◆ **Exercise goal**:
All lines in the records that carry the string "condensed" are to be shown.

◆ **Records for the exercise**:
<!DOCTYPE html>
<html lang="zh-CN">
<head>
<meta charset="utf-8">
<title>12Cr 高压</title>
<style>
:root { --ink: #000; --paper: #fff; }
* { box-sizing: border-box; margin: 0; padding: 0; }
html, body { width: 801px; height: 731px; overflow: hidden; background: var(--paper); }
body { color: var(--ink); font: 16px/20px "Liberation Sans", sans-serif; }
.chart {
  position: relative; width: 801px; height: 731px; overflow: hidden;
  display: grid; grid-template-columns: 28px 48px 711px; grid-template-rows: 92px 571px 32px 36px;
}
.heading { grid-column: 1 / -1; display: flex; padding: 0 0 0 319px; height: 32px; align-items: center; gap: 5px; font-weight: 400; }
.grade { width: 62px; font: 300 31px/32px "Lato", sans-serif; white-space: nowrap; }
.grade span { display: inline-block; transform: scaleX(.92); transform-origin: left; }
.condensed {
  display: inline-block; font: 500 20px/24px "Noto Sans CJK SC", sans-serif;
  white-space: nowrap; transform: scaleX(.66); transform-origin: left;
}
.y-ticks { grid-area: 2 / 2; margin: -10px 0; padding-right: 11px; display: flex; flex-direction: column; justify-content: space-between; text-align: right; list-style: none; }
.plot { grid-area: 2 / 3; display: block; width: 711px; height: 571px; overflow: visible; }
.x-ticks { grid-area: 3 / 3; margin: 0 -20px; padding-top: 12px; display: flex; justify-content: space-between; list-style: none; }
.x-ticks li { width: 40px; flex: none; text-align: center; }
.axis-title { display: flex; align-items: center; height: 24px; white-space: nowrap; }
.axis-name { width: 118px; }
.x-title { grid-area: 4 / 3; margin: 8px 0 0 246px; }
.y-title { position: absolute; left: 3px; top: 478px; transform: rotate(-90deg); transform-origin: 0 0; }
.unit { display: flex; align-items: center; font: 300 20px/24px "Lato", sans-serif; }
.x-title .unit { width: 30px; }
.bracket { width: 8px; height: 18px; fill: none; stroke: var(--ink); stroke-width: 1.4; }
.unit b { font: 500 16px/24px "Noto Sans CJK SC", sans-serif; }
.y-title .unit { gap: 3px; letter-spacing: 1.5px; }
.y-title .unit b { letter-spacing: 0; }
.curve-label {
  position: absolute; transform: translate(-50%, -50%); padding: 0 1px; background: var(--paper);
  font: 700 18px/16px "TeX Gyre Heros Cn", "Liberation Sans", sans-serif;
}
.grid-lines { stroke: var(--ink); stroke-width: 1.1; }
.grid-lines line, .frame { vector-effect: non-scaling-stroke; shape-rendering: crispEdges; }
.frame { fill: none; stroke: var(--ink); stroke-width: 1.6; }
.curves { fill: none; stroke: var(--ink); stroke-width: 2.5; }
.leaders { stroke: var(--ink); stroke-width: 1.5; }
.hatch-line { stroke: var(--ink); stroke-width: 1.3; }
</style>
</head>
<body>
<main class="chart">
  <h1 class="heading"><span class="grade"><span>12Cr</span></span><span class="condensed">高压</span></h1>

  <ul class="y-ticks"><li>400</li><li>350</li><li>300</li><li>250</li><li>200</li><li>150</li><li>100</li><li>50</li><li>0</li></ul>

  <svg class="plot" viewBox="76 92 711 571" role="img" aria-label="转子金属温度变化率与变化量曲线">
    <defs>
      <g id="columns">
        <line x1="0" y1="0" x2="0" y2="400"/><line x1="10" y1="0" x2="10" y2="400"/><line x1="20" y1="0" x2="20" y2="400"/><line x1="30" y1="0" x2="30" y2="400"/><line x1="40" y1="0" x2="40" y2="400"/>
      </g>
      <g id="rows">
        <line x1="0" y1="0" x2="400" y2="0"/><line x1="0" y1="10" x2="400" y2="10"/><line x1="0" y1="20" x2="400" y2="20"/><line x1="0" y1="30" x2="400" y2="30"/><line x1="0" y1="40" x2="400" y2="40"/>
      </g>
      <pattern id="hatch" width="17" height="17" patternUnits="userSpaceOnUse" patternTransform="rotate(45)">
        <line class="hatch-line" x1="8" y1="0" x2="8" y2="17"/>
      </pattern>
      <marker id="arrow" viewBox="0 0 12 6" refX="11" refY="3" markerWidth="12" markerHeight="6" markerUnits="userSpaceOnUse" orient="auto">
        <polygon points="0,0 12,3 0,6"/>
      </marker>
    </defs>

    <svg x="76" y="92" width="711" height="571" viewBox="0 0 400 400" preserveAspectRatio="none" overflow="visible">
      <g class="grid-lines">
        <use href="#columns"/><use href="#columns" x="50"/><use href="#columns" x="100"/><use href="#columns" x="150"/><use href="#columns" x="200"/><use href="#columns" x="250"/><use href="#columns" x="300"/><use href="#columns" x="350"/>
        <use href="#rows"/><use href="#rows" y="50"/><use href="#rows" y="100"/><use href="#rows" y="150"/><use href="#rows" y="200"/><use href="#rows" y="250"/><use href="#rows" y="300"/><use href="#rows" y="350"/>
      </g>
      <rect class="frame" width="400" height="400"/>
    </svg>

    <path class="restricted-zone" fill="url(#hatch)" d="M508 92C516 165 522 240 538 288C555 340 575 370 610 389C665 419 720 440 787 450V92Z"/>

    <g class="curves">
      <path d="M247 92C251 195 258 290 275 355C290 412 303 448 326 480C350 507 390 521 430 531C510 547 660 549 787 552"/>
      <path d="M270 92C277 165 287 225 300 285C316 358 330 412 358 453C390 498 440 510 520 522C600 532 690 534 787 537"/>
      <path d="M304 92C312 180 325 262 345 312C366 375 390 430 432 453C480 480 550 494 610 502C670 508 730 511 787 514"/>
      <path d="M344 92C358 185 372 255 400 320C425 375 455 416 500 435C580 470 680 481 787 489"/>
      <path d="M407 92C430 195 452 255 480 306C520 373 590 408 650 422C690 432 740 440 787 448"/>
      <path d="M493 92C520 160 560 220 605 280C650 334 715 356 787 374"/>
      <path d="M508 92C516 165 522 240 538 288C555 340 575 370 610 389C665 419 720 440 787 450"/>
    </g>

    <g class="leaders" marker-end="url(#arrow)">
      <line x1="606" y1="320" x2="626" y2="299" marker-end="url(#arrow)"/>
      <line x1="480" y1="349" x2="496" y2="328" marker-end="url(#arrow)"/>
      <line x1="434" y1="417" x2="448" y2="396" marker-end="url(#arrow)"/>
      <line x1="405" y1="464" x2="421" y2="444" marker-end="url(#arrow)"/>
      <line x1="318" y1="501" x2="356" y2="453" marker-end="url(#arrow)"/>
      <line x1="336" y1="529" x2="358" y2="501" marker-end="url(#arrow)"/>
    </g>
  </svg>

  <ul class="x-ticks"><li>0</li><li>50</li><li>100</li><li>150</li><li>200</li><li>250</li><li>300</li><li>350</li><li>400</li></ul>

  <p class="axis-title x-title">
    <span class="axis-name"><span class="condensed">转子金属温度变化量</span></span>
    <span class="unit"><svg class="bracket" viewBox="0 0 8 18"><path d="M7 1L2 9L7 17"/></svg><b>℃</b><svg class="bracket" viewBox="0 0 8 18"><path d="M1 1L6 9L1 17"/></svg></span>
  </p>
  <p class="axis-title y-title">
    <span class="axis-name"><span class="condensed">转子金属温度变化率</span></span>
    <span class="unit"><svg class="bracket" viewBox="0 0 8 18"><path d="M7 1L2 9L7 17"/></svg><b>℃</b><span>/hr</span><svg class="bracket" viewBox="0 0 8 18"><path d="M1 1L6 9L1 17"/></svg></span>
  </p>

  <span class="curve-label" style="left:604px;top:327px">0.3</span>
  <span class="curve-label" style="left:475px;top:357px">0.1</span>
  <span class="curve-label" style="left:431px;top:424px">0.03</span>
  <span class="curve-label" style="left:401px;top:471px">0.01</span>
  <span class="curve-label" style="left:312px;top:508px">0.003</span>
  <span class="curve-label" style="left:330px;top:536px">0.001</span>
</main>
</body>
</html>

◆ **Task solution**:
.condensed {
  <h1 class="heading"><span class="grade"><span>12Cr</span></span><span class="condensed">高压</span></h1>
    <span class="axis-name"><span class="condensed">转子金属温度变化量</span></span>
    <span class="axis-name"><span class="condensed">转子金属温度变化率</span></span>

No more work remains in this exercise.